## Exercise description
Omit the images and return the remaining entries unchanged.

## Provided data
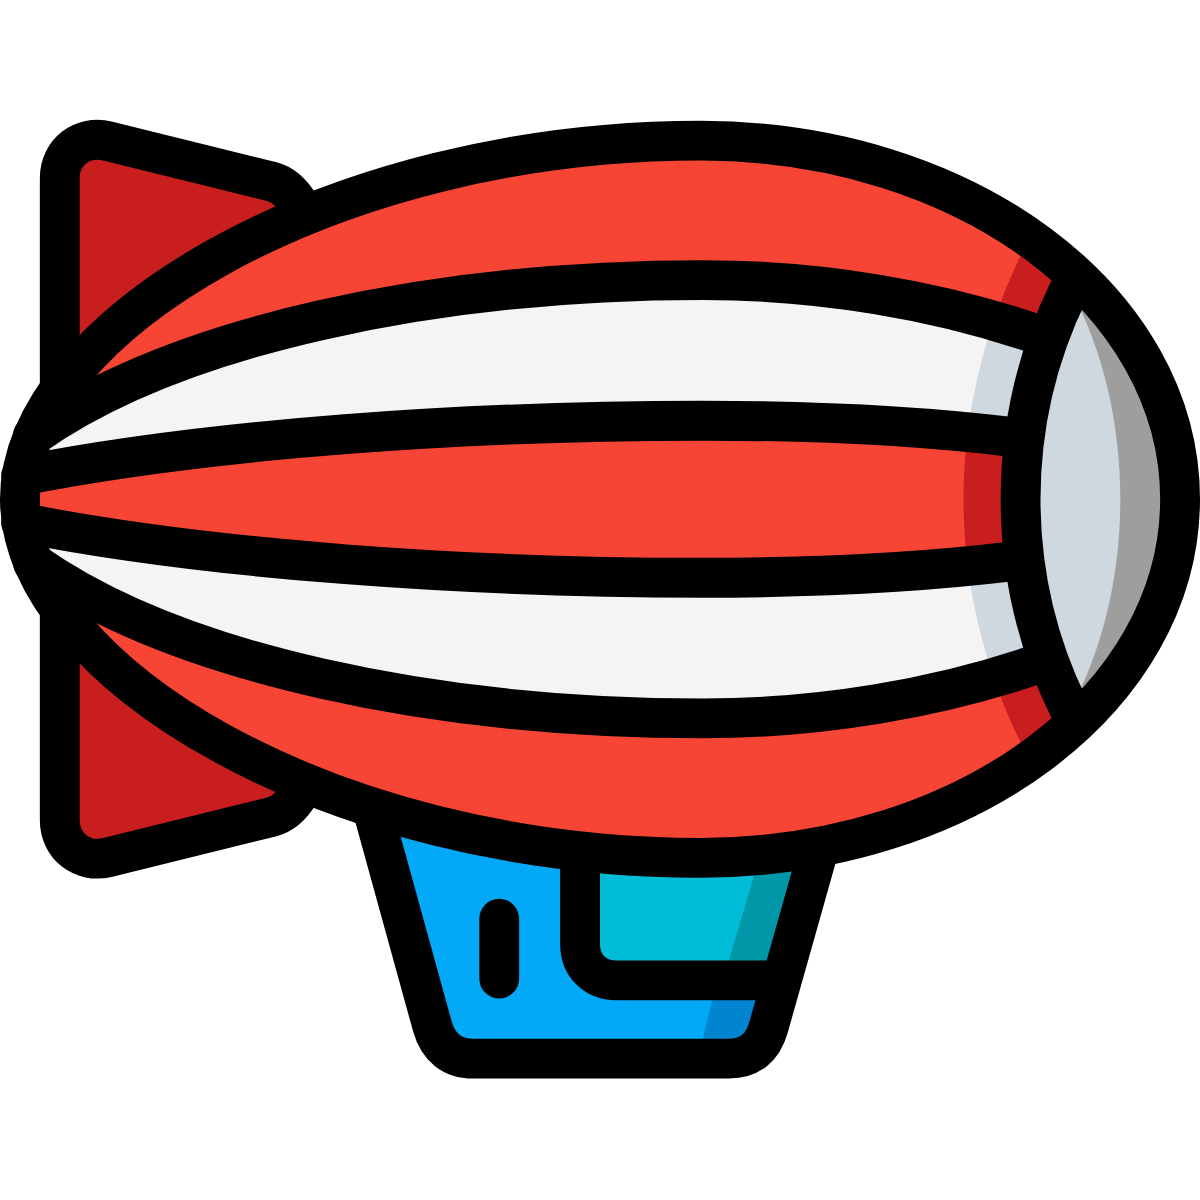
<!DOCTYPE html>
<html lang="en">
<head>
<meta charset="utf-8">
<title>Airship icon</title>
<style>
:root {
  --paper: #ffffff;
  --ink: #000000;
  --red: #f64535;
  --red-shade: #c81e1e;
  --white: #f4f4f4;
  --silver: #cfd8df;
  --grey: #9e9e9e;
  --blue: #03a9f7;
  --blue-shade: #0285d0;
  --cyan: #00bcd6;
  --cyan-shade: #0097a9;
}
html, body { margin: 0; background: var(--paper); overflow: hidden; }
.airship { display: block; width: 1200px; height: 1200px; }
.outline { fill: none; stroke: var(--ink); stroke-width: 17; stroke-linecap: round; stroke-linejoin: round; }
.fin { fill: var(--red-shade); stroke: var(--ink); stroke-width: 17; stroke-linejoin: round; }
.red { fill: var(--red); }
.red-shade { fill: var(--red-shade); }
.white { fill: var(--white); }
.silver { fill: var(--silver); }
.grey { fill: var(--grey); }
.blue { fill: var(--blue); }
.blue-shade { fill: var(--blue-shade); }
.cyan { fill: var(--cyan); }
.cyan-shade { fill: var(--cyan-shade); }
</style>
</head>
<body>
<svg class="airship" viewBox="0 0 512 512" role="img" aria-label="Red and white striped airship with a blue gondola">
  <defs>
    <path id="hull" d="M8.5 213C8.5 140 140 60 299 60C412 60 503.5 128 503.5 213S412 366 299 366C140 366 8.5 286 8.5 213Z"/>
    <path id="tail-fin" d="M25.500 175V76C25.500 65 35 57.500 46 60.200L116 77.500C121 78.800 124.500 82 128 88L100 130Z"/>
    <path id="white-stripe" d="M14 186C75 143 185 119.500 300 119.500C350 119.500 400 128 442 143L432 186.500C395 182 350 179.500 300 179.500C200 179.500 90 187 9 203Z"/>
    <g id="stripe-lines">
      <path d="M14 186C75 143 185 119.500 300 119.500C350 119.500 400 128 442 142.500"/>
      <path d="M9 203C90 187 200 179.500 300 179.500C350 179.500 395 182 432 186.500"/>
    </g>
    <path id="gondola-shape" d="M158 342L184.500 438C187 447 193 451.700 202 451.700H311C320 451.700 325.500 447 328 438L350 360L256 330Z"/>
    <clipPath id="hull-clip"><use href="#hull"/></clipPath>
    <clipPath id="stripe-clip"><use href="#white-stripe"/><use href="#white-stripe" transform="matrix(1 0 0 -1 0 426)"/></clipPath>
    <clipPath id="gondola-clip"><use href="#gondola-shape"/></clipPath>
  </defs>

  <g id="fins">
    <use href="#tail-fin" class="fin"/>
    <use href="#tail-fin" class="fin" transform="matrix(1 0 0 -1 0 426)"/>
  </g>

  <g id="gondola">
    <g clip-path="url(#gondola-clip)">
      <use href="#gondola-shape" class="blue"/>
      <path class="blue-shade" d="M306 418H340V455H297Z"/>
      <path class="cyan" d="M247.500 350H360V418H263C254 418 247.500 411 247.500 403Z"/>
      <path class="cyan-shade" d="M324 366H360V418H308.500Z"/>
    </g>
    <path class="outline" d="M247.500 360V403C247.500 412 254 418.300 263 418.300H332"/>
    <path class="outline" d="M213 392V417.500"/>
    <use href="#gondola-shape" class="outline"/>
  </g>

  <g id="envelope">
    <use href="#hull" class="red"/>
    <g clip-path="url(#hull-clip)">
      <path id="hull-shade" class="red-shade" d="M437 106C402.500 175 402.500 251 437 320L456 302C429 246 429 180 456 124Z"/>
      <use href="#white-stripe" class="white"/>
      <use href="#white-stripe" class="white" transform="matrix(1 0 0 -1 0 426)"/>
      <g clip-path="url(#stripe-clip)">
        <path class="silver" d="M437 106C402.500 175 402.500 251 437 320L456 302C429 246 429 180 456 124Z"/>
      </g>
      <path id="nose-shade" class="grey" d="M456 112H512V314H456C429 246 429 180 456 112Z"/>
      <path id="nose-cone" class="silver" d="M457 124C485 176 485 250 457 302C428.500 246 428.500 180 457 124Z"/>
    </g>
    <g class="outline">
      <use href="#stripe-lines"/>
      <use href="#stripe-lines" transform="matrix(1 0 0 -1 0 426)"/>
      <path d="M456 124C428.600 180 428.600 246 456 302"/>
    </g>
    <use href="#hull" class="outline"/>
  </g>
</svg>
</body>
</html>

## Task result
<!DOCTYPE html>
<html lang="en">
<head>
<meta charset="utf-8">
<title>Airship icon</title>
<style>
:root {
  --paper: #ffffff;
  --ink: #000000;
  --red: #f64535;
  --red-shade: #c81e1e;
  --white: #f4f4f4;
  --silver: #cfd8df;
  --grey: #9e9e9e;
  --blue: #03a9f7;
  --blue-shade: #0285d0;
  --cyan: #00bcd6;
  --cyan-shade: #0097a9;
}
html, body { margin: 0; background: var(--paper); overflow: hidden; }
.airship { display: block; width: 1200px; height: 1200px; }
.outline { fill: none; stroke: var(--ink); stroke-width: 17; stroke-linecap: round; stroke-linejoin: round; }
.fin { fill: var(--red-shade); stroke: var(--ink); stroke-width: 17; stroke-linejoin: round; }
.red { fill: var(--red); }
.red-shade { fill: var(--red-shade); }
.white { fill: var(--white); }
.silver { fill: var(--silver); }
.grey { fill: var(--grey); }
.blue { fill: var(--blue); }
.blue-shade { fill: var(--blue-shade); }
.cyan { fill: var(--cyan); }
.cyan-shade { fill: var(--cyan-shade); }
</style>
</head>
<body>
<svg class="airship" viewBox="0 0 512 512" role="img" aria-label="Red and white striped airship with a blue gondola">
  <defs>
    <path id="hull" d="M8.5 213C8.5 140 140 60 299 60C412 60 503.5 128 503.5 213S412 366 299 366C140 366 8.5 286 8.5 213Z"/>
    <path id="tail-fin" d="M25.500 175V76C25.500 65 35 57.500 46 60.200L116 77.500C121 78.800 124.500 82 128 88L100 130Z"/>
    <path id="white-stripe" d="M14 186C75 143 185 119.500 300 119.500C350 119.500 400 128 442 143L432 186.500C395 182 350 179.500 300 179.500C200 179.500 90 187 9 203Z"/>
    <g id="stripe-lines">
      <path d="M14 186C75 143 185 119.500 300 119.500C350 119.500 400 128 442 142.500"/>
      <path d="M9 203C90 187 200 179.500 300 179.500C350 179.500 395 182 432 186.500"/>
    </g>
    <path id="gondola-shape" d="M158 342L184.500 438C187 447 193 451.700 202 451.700H311C320 451.700 325.500 447 328 438L350 360L256 330Z"/>
    <clipPath id="hull-clip"><use href="#hull"/></clipPath>
    <clipPath id="stripe-clip"><use href="#white-stripe"/><use href="#white-stripe" transform="matrix(1 0 0 -1 0 426)"/></clipPath>
    <clipPath id="gondola-clip"><use href="#gondola-shape"/></clipPath>
  </defs>

  <g id="fins">
    <use href="#tail-fin" class="fin"/>
    <use href="#tail-fin" class="fin" transform="matrix(1 0 0 -1 0 426)"/>
  </g>

  <g id="gondola">
    <g clip-path="url(#gondola-clip)">
      <use href="#gondola-shape" class="blue"/>
      <path class="blue-shade" d="M306 418H340V455H297Z"/>
      <path class="cyan" d="M247.500 350H360V418H263C254 418 247.500 411 247.500 403Z"/>
      <path class="cyan-shade" d="M324 366H360V418H308.500Z"/>
    </g>
    <path class="outline" d="M247.500 360V403C247.500 412 254 418.300 263 418.300H332"/>
    <path class="outline" d="M213 392V417.500"/>
    <use href="#gondola-shape" class="outline"/>
  </g>

  <g id="envelope">
    <use href="#hull" class="red"/>
    <g clip-path="url(#hull-clip)">
      <path id="hull-shade" class="red-shade" d="M437 106C402.500 175 402.500 251 437 320L456 302C429 246 429 180 456 124Z"/>
      <use href="#white-stripe" class="white"/>
      <use href="#white-stripe" class="white" transform="matrix(1 0 0 -1 0 426)"/>
      <g clip-path="url(#stripe-clip)">
        <path class="silver" d="M437 106C402.500 175 402.500 251 437 320L456 302C429 246 429 180 456 124Z"/>
      </g>
      <path id="nose-shade" class="grey" d="M456 112H512V314H456C429 246 429 180 456 112Z"/>
      <path id="nose-cone" class="silver" d="M457 124C485 176 485 250 457 302C428.500 246 428.500 180 457 124Z"/>
    </g>
    <g class="outline">
      <use href="#stripe-lines"/>
      <use href="#stripe-lines" transform="matrix(1 0 0 -1 0 426)"/>
      <path d="M456 124C428.600 180 428.600 246 456 302"/>
    </g>
    <use href="#hull" class="outline"/>
  </g>
</svg>
</body>
</html>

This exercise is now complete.